High stakes testing, standards, and accountability politics is taking us away from the importance of the affective domain in curriculum development. This critical learning domain is often an unrecognized and infrequently considered topic in the literature. Through this book we extend the current knowledge base by addressing a curriculum model developed in the 1980s. We add a 2012 knowledge base as we delineate the role of self-perceptions in school-related learning, how middle level curriculum affects self-perceptions, and the type of curriculum planning which enhances self-perceptions and improves learning in the cognitive, affective, and psychomotor domains._x000D_
The combination of sound psychological principles and practical teaching and curriculum suggestions with an empirical basis makes the book attractive to both higher education and local school professional libraries. In the former it will serve as the primary text in graduate and advanced undergraduate middle level education programs and practices courses. It might also be a primary text in courses or workshops in affective education or other experiences which emphasize affective, values, and self-concept. It also has potential as a supplementary text in undergraduate educational psychology courses. At the in-service level this book could be used as a workshop resource or as a professional reference for middle level teachers, administrators, curriculum workers, and supervisors._x000D_

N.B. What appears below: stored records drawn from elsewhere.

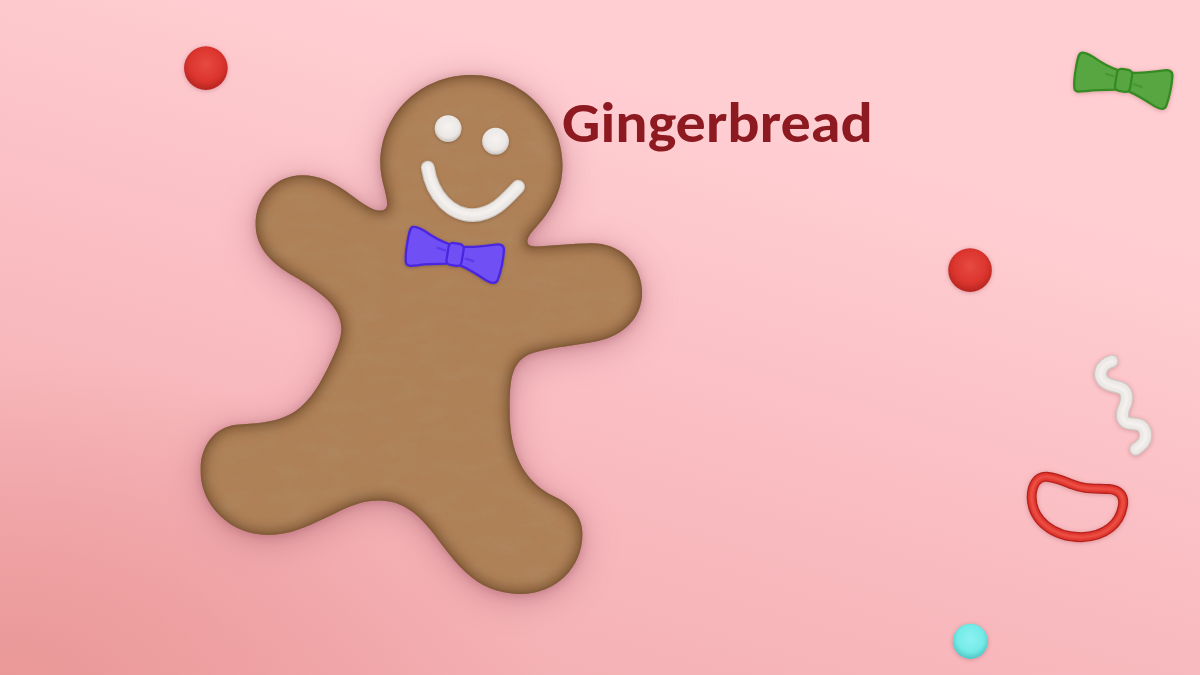
<!DOCTYPE html>
<html lang="en">
<head>
<meta charset="utf-8">
<title>Gingerbread</title>
<link rel="stylesheet" href="https://fonts.googleapis.com/css2?family=Carlito:wght@700&amp;display=swap">
<style>
:root {
  --pink-light: #ffced2;
  --pink-mid: #f9bcc1;
  --pink-deep: #f2aaad;
  --pink-coral: #ea9797;
  --title: #8c1a20;
  --cookie: #b08157;
  --cookie-edge: #6e4a2c;
  --cookie-shadow: #a8606f;
  --icing: #ebe7e4;
  --icing-edge: #cfc8c3;
  --icing-light: #f8f6f4;
  --red: #dd352c;
  --red-edge: #b9231d;
  --red-light: #f2564c;
  --purple: #6f50f5;
  --purple-edge: #4a25e0;
  --green: #58a643;
  --green-edge: #348a23;
}
html, body { margin: 0; height: 100%; overflow: hidden; }
.card { position: relative; width: 1200px; height: 675px; overflow: hidden; background: var(--pink-mid); }
.scene { position: absolute; inset: 0; width: 1200px; height: 675px; display: block; }
.title { font-family: Carlito, Calibri, sans-serif; font-weight: 700; font-size: 75px; fill: var(--title); }
.cookie-base { fill: var(--cookie); }
.cookie-rim { fill: none; stroke: var(--cookie-edge); }
.cookie-shadow { fill: var(--cookie-shadow); }
.bow { fill: var(--bow); stroke: var(--bow-edge); stroke-width: 3; stroke-linejoin: round; }
.bow-purple { --bow: var(--purple); --bow-edge: var(--purple-edge); }
.bow-green { --bow: var(--green); --bow-edge: var(--green-edge); }
.piped { fill: none; stroke-linecap: round; stroke-linejoin: round; }
.icing-edge { stroke: var(--icing-edge); }
.icing-fill { stroke: var(--icing); }
.icing-light { stroke: var(--icing-light); }
.red-edge { stroke: var(--red-edge); }
.red-fill { stroke: var(--red); }
.red-light { stroke: var(--red-light); }
</style>
</head>
<body>
<main class="card">
<svg class="scene" viewBox="0 0 1568 882" xmlns="http://www.w3.org/2000/svg" role="img" aria-label="Gingerbread man with a purple bow tie among scattered icing decorations">
  <defs>
    <linearGradient id="backdrop" gradientUnits="userSpaceOnUse" x1="640" y1="60" x2="360" y2="1000">
      <stop offset="0" stop-color="var(--pink-light)"/>
      <stop offset=".45" stop-color="var(--pink-mid)"/>
      <stop offset="1" stop-color="var(--pink-deep)"/>
    </linearGradient>
    <radialGradient id="corner-glow" gradientUnits="userSpaceOnUse" cx="0" cy="900" r="720" gradientTransform="translate(0 360) scale(1 .6)">
      <stop offset="0" stop-color="var(--pink-coral)"/>
      <stop offset="1" stop-color="var(--pink-coral)" stop-opacity="0"/>
    </radialGradient>
    <radialGradient id="red-candy" cx=".5" cy=".42" r=".58">
      <stop offset="0" stop-color="#e64a42"/>
      <stop offset=".65" stop-color="#dc352e"/>
      <stop offset="1" stop-color="#b52620"/>
    </radialGradient>
    <radialGradient id="aqua-candy" cx=".5" cy=".42" r=".58">
      <stop offset="0" stop-color="#8df2f0"/>
      <stop offset=".65" stop-color="#74ebe8"/>
      <stop offset="1" stop-color="#50c6c6"/>
    </radialGradient>
    <radialGradient id="white-candy" cx=".5" cy=".42" r=".58">
      <stop offset="0" stop-color="#f5f2f0"/>
      <stop offset=".7" stop-color="#ece8e5"/>
      <stop offset="1" stop-color="#cdc5bf"/>
    </radialGradient>

    <path id="cookie-shape" d="M616 98 C549 98 497 149 497 214 C497 235 505 250 506 266 C506 276 497 277 487 273 C463 263 438 229 395 229 C360 229 334 257 334 293 C334 326 358 346 384 361 C418 381 446 400 446 430 C446 444 439 458 432 473 C420 498 408 522 385 538 C361 553 335 553 309 555 C280 558 262 583 262 614 C262 662 302 699 350 699 C379 699 400 689 425 677 C448 666 468 654 495 654 C526 654 545 671 563 693 C593 731 618 776 680 776 C727 776 761 741 761 698 C761 674 746 659 725 649 C682 629 666 588 666 538 C666 500 666 471 697 461 C724 453 752 452 780 446 C814 439 839 416 839 383 C839 346 812 318 773 318 C747 318 721 322 699 322 C689 322 687 316 691 309 C699 295 735 269 735 216 C735 152 681 98 616 98 Z"/>
    <clipPath id="cookie-clip"><use href="#cookie-shape"/></clipPath>

    <g id="bow">
      <path d="M-55 -37 C-59 -36 -60 -29 -62 -18 C-64 -7 -65 3 -64 10 C-63 15 -57 14 -48 13 C-34 11 -20 11 -10 11 L-6 -14 C-18 -18 -29 -24 -40 -32 C-47 -36 -51 -38 -55 -37 Z"/>
      <path d="M10 -11 C25 -10 39 -12 53 -14 C60 -15 64 -13 64 -7 C63 9 60 21 56 32 C54 38 48 37 41 33 C29 25 18 18 6 13 Z"/>
      <rect x="-10" y="-15.500" width="20" height="29" rx="6" transform="rotate(9)"/>
      <g fill="none" opacity=".5">
        <path d="M-24 -10 L-12 -6"/>
        <path d="M25 8 L13 4"/>
      </g>
    </g>
    <circle id="candy" r="28.500"/>
    <circle id="eye" r="17.500"/>
    <path id="smile" d="M559 219 C565 257 590 281 618 281 C645 280 660 262 677 244"/>
    <path id="squiggle" d="M1453 472 C1436 477 1433 494 1446 501 C1456 507 1470 503 1472 517 C1474 530 1464 534 1467 546 C1471 560 1491 547 1496 563 C1500 576 1491 582 1484 587"/>
    <path id="loop" d="M1368 623 C1355 622 1348 634 1348 650 C1349 680 1376 702 1413 702 C1445 701 1463 684 1467 662 C1470 647 1462 640 1449 639 C1425 638 1416 639 1401 633 C1389 628 1380 624 1368 623 Z"/>

    <filter id="soft-wide" x="-20%" y="-20%" width="140%" height="140%"><feGaussianBlur stdDeviation="22"/></filter>
    <filter id="soft-near" x="-10%" y="-10%" width="120%" height="120%"><feGaussianBlur stdDeviation="6"/></filter>
    <filter id="soft-line" x="-10%" y="-10%" width="120%" height="120%"><feGaussianBlur stdDeviation="1.6"/></filter>
    <filter id="lift" x="-30%" y="-30%" width="160%" height="160%">
      <feDropShadow dx="0" dy="1" stdDeviation="2.500" flood-color="#9a4450" flood-opacity=".4"/>
    </filter>
    <filter id="lift-icing" x="-20%" y="-20%" width="140%" height="140%">
      <feDropShadow dx="0" dy="1" stdDeviation="2" flood-color="#5d3a1f" flood-opacity=".5"/>
    </filter>
    <filter id="crumb-soft" x="0" y="0" width="100%" height="100%">
      <feTurbulence type="fractalNoise" baseFrequency=".022 .05" numOctaves="3" seed="8"/>
      <feColorMatrix values="0 0 0 0 .43  0 0 0 0 .27  0 0 0 0 .14  1.8 0 0 0 -.74"/>
    </filter>
    <filter id="crumb-fine" x="0" y="0" width="100%" height="100%">
      <feTurbulence type="fractalNoise" baseFrequency=".28" numOctaves="3" seed="21"/>
      <feColorMatrix values="0 0 0 0 .38  0 0 0 0 .23  0 0 0 0 .11  2.200 0 0 0 -1.040"/>
    </filter>
  </defs>

  <g id="background">
    <rect width="1568" height="882" fill="url(#backdrop)"/>
    <rect width="1568" height="882" fill="url(#corner-glow)"/>
  </g>

  <g id="gingerbread-man">
    <use class="cookie-shadow" href="#cookie-shape" y="8" opacity=".5" filter="url(#soft-wide)"/>
    <use class="cookie-shadow" href="#cookie-shape" y="2" opacity=".5" filter="url(#soft-near)"/>
    <use class="cookie-base" href="#cookie-shape"/>
    <g clip-path="url(#cookie-clip)">
      <rect x="255" y="90" width="595" height="695" filter="url(#crumb-soft)" opacity=".5"/>
      <rect x="255" y="90" width="595" height="695" filter="url(#crumb-fine)" opacity=".5"/>
      <use class="cookie-rim" href="#cookie-shape" stroke-width="16" opacity=".6" filter="url(#soft-near)"/>
      <use class="cookie-rim" href="#cookie-shape" stroke-width="4" opacity=".5" filter="url(#soft-line)"/>
    </g>
    <g id="face" filter="url(#lift-icing)">
      <use href="#eye" x="585.500" y="168" fill="url(#white-candy)"/>
      <use href="#eye" x="647.500" y="184.500" fill="url(#white-candy)"/>
      <use class="piped icing-edge" href="#smile" stroke-width="18"/>
      <use class="piped icing-fill" href="#smile" stroke-width="15"/>
      <use class="piped icing-light" href="#smile" y="-1" stroke-width="6" opacity=".7" filter="url(#soft-line)"/>
    </g>
    <g filter="url(#lift-icing)"><use class="bow bow-purple" href="#bow" x="594.500" y="333.500"/></g>
  </g>

  <text class="title" x="734.500" y="186" textLength="406" lengthAdjust="spacingAndGlyphs">Gingerbread</text>

  <g id="decorations">
    <g filter="url(#lift)"><use class="bow bow-green" href="#bow" x="1468" y="106"/></g>
    <g filter="url(#lift)"><use href="#candy" x="269" y="89" fill="url(#red-candy)"/></g>
    <g filter="url(#lift)"><use href="#candy" x="1267.500" y="353" fill="url(#red-candy)"/></g>
    <g filter="url(#lift)"><circle cx="1268" cy="838" r="23" fill="url(#aqua-candy)"/></g>
    <g filter="url(#lift)">
      <use class="piped icing-edge" href="#squiggle" stroke-width="17"/>
      <use class="piped icing-fill" href="#squiggle" stroke-width="14"/>
      <use class="piped icing-light" href="#squiggle" stroke-width="5" opacity=".7" filter="url(#soft-line)"/>
    </g>
    <g filter="url(#lift)">
      <use class="piped red-edge" href="#loop" stroke-width="13"/>
      <use class="piped red-fill" href="#loop" stroke-width="9.500"/>
      <use class="piped red-light" href="#loop" stroke-width="3.500" filter="url(#soft-line)"/>
    </g>
  </g>
</svg>
</main>
</body>
</html>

Our interest in young adolescents and their school setting coincides with the fourth edition of This We Believe (NMSA, 2010). The self-enhancing school is characterized by “from-to” statements; for example, “from” avoiding parents “to” working with parents. Using theory and research we discuss the costs of staying in the “from” position and the benefits derived from moving to the “to” position. By combining educational psychology and curriculum development we make a unique contribution to middle grades curriculum developers.